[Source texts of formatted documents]
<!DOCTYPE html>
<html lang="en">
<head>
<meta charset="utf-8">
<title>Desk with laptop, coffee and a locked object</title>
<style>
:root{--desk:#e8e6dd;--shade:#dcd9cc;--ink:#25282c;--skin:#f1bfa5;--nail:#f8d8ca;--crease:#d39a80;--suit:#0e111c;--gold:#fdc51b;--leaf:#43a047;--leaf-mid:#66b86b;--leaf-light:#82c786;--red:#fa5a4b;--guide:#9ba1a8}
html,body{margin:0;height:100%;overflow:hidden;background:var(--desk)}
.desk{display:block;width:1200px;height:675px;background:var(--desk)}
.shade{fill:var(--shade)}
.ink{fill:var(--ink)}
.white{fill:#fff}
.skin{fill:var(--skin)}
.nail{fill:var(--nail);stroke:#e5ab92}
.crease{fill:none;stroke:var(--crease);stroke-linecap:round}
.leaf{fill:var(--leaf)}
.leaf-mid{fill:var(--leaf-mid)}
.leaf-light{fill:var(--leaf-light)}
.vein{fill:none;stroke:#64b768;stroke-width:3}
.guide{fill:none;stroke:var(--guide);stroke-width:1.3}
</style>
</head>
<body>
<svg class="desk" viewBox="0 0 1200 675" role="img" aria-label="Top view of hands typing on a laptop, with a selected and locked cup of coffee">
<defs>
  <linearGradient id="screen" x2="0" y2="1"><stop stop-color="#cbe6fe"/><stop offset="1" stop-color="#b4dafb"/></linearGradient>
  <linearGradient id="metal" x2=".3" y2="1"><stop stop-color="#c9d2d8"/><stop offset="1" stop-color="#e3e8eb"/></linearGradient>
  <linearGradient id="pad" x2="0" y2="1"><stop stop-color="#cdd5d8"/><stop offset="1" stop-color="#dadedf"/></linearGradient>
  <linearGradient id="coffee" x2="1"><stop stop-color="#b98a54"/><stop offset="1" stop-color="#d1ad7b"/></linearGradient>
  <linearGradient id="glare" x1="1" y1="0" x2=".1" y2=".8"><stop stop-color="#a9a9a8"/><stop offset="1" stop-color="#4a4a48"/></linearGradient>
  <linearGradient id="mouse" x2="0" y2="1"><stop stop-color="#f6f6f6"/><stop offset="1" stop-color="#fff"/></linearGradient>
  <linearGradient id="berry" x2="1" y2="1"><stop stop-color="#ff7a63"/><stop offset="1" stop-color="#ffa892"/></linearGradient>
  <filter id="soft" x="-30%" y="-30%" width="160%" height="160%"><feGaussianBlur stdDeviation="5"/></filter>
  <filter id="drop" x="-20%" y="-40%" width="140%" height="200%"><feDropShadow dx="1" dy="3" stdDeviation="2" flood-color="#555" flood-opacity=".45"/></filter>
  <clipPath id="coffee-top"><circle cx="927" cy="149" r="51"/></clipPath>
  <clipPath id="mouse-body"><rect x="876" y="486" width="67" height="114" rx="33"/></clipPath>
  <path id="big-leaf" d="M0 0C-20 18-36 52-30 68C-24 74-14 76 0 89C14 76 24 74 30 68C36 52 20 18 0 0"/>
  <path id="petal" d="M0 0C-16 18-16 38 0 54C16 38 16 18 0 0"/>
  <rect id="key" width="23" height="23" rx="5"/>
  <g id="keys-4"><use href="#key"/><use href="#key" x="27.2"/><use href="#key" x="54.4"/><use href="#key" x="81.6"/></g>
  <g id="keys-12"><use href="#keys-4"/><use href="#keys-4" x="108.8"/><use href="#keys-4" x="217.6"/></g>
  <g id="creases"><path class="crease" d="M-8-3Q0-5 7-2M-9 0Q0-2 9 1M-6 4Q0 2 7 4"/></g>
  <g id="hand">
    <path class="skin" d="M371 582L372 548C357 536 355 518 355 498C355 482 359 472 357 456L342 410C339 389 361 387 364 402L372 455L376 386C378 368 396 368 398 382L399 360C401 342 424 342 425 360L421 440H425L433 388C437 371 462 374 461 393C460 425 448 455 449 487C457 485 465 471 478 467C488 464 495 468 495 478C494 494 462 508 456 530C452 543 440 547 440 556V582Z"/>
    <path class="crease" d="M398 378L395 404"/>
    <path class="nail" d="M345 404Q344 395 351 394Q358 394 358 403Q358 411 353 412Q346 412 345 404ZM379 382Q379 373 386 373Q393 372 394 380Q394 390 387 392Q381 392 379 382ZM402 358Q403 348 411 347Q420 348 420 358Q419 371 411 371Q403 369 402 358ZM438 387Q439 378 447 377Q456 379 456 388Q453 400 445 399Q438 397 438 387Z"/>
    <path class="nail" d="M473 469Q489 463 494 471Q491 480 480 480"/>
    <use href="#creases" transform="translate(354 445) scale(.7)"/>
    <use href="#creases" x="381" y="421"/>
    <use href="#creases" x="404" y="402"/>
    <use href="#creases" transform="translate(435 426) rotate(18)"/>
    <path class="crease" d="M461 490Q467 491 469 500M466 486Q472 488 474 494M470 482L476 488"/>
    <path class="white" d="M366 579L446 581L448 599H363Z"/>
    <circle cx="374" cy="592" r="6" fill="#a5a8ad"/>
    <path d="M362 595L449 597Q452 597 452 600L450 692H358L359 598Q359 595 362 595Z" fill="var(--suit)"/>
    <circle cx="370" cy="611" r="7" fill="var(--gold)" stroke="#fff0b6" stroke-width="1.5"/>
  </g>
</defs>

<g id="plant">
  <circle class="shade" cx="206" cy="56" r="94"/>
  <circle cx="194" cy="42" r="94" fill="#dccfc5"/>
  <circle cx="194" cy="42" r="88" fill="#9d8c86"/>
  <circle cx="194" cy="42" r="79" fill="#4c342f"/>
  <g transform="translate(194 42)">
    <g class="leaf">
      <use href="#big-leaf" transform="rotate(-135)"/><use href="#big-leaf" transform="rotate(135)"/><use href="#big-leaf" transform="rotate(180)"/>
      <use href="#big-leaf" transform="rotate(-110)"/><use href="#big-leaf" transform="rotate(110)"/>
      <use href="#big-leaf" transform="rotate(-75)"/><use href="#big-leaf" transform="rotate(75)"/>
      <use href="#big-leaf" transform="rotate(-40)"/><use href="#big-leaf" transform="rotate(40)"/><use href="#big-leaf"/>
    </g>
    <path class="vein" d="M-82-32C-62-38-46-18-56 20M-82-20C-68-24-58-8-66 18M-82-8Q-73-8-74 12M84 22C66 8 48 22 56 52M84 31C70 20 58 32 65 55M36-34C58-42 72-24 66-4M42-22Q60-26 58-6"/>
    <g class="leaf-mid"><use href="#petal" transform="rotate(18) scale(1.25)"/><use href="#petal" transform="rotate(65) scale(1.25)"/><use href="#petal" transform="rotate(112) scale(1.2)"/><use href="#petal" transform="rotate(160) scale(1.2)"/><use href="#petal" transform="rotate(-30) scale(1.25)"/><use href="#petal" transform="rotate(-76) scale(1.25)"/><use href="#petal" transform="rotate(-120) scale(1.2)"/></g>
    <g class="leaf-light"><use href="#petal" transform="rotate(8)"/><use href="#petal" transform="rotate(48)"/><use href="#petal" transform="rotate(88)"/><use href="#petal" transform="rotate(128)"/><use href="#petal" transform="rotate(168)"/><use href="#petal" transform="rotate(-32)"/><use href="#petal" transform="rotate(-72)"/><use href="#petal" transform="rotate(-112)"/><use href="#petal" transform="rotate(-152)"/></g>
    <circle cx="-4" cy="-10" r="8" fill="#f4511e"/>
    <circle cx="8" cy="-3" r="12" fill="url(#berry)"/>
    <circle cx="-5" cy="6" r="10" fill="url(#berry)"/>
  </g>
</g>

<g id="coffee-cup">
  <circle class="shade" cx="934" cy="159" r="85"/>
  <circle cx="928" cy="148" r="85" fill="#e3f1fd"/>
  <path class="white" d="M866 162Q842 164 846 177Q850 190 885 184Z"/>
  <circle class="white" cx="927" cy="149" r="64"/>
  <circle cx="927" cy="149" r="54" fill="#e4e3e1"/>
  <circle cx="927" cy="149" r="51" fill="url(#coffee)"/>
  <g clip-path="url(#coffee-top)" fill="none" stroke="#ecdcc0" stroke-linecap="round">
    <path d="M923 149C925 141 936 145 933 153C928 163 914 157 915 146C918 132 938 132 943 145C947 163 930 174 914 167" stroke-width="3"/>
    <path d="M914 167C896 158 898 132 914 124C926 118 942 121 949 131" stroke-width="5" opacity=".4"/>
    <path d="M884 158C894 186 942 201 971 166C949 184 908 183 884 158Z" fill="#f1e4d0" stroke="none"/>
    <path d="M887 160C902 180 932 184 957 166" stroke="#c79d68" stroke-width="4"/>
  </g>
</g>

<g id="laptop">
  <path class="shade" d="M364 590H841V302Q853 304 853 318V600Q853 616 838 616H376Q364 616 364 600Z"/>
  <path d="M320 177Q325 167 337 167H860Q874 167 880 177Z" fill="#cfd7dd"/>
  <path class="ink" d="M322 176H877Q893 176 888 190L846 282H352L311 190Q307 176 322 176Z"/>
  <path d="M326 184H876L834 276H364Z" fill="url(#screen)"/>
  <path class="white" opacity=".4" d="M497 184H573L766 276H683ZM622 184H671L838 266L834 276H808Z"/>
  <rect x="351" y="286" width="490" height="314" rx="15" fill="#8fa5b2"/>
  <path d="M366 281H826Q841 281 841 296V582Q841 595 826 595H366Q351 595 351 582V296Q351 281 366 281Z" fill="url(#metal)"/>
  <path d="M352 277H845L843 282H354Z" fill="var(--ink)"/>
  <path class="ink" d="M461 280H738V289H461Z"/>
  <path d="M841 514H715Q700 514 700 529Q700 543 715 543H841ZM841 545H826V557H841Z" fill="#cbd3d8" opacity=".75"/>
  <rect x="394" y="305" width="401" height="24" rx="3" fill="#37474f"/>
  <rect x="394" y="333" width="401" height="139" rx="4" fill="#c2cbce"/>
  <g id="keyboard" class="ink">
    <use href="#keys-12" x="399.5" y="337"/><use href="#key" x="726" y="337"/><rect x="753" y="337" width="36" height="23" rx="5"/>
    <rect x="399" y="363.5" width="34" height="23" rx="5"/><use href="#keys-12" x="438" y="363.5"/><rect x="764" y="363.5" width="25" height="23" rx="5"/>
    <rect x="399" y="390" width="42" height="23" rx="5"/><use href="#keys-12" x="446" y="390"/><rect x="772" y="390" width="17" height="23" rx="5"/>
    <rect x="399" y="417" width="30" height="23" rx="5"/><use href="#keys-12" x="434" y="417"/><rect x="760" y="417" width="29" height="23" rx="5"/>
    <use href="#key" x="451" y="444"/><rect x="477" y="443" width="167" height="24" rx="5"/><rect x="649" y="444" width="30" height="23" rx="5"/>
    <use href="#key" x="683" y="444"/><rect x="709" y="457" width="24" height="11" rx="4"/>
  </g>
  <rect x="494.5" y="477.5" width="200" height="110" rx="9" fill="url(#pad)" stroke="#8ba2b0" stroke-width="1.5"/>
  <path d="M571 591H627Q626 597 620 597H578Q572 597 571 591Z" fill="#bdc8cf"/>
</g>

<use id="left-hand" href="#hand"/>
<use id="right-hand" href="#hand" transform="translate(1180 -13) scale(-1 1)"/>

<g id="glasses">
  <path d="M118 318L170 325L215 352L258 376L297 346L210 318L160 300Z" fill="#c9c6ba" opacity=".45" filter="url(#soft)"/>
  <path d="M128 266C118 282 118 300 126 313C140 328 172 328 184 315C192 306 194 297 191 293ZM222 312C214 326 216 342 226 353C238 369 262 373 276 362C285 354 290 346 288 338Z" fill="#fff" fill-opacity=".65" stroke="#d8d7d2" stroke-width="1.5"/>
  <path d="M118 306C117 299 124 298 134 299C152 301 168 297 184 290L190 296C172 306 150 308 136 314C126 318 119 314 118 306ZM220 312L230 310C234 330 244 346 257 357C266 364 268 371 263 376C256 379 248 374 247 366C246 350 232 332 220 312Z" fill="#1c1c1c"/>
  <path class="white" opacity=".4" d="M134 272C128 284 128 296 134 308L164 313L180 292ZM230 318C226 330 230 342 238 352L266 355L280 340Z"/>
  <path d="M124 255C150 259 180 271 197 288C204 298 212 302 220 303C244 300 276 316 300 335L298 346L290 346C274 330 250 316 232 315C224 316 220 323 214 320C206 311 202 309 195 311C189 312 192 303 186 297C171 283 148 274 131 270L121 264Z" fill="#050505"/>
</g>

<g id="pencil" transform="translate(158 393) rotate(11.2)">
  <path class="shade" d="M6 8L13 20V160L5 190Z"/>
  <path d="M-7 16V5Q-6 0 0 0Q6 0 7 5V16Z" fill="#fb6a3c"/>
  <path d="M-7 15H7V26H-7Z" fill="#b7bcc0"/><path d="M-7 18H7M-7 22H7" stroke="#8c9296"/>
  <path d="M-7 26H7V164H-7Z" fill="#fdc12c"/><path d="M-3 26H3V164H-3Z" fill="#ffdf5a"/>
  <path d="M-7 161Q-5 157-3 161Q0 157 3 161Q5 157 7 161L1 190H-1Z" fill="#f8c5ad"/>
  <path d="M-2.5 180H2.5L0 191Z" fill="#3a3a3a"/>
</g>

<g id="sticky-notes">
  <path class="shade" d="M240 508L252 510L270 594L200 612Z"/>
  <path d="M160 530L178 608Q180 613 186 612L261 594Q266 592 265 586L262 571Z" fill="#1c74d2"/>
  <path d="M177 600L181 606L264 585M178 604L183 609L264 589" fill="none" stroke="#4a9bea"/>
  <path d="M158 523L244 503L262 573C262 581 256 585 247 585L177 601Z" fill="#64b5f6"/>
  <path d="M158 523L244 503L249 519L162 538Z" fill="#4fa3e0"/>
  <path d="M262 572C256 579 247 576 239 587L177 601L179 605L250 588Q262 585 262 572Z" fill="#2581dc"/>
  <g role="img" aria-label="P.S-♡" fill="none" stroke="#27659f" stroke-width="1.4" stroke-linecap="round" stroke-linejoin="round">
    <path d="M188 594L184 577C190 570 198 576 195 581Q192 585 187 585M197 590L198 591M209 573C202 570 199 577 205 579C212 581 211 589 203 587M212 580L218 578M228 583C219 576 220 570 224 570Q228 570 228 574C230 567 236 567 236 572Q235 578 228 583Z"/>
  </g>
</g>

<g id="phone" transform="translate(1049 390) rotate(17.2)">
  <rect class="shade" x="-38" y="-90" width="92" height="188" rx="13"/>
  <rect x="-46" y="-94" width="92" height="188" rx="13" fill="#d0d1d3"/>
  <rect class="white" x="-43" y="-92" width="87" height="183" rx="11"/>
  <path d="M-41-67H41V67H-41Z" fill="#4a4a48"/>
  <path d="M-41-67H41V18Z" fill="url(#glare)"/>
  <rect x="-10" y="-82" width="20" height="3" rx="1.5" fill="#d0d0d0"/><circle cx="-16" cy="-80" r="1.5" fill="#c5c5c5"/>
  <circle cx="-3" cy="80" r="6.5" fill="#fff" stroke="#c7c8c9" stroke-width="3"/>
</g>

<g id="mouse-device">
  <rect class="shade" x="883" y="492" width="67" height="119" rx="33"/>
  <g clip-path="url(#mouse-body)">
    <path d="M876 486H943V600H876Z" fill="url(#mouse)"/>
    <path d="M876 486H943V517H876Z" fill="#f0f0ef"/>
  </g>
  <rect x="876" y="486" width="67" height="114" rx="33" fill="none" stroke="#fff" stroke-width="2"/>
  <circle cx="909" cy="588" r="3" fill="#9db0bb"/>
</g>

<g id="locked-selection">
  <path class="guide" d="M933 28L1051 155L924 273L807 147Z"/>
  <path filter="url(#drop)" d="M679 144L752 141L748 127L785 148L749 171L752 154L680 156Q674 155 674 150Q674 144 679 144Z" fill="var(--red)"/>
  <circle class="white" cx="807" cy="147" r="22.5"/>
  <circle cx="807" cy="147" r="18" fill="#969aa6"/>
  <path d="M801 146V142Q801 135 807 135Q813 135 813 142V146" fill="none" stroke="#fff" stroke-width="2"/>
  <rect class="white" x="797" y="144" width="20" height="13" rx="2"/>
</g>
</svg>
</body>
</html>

To do | Only one span of lines is wanted: the line with "146V142Q801 135 807" and every line after it to the end of the entries, output exactly.

Response to the exercise |
  <path d="M801 146V142Q801 135 807 135Q813 135 813 142V146" fill="none" stroke="#fff" stroke-width="2"/>
  <rect class="white" x="797" y="144" width="20" height="13" rx="2"/>
</g>
</svg>
</body>
</html>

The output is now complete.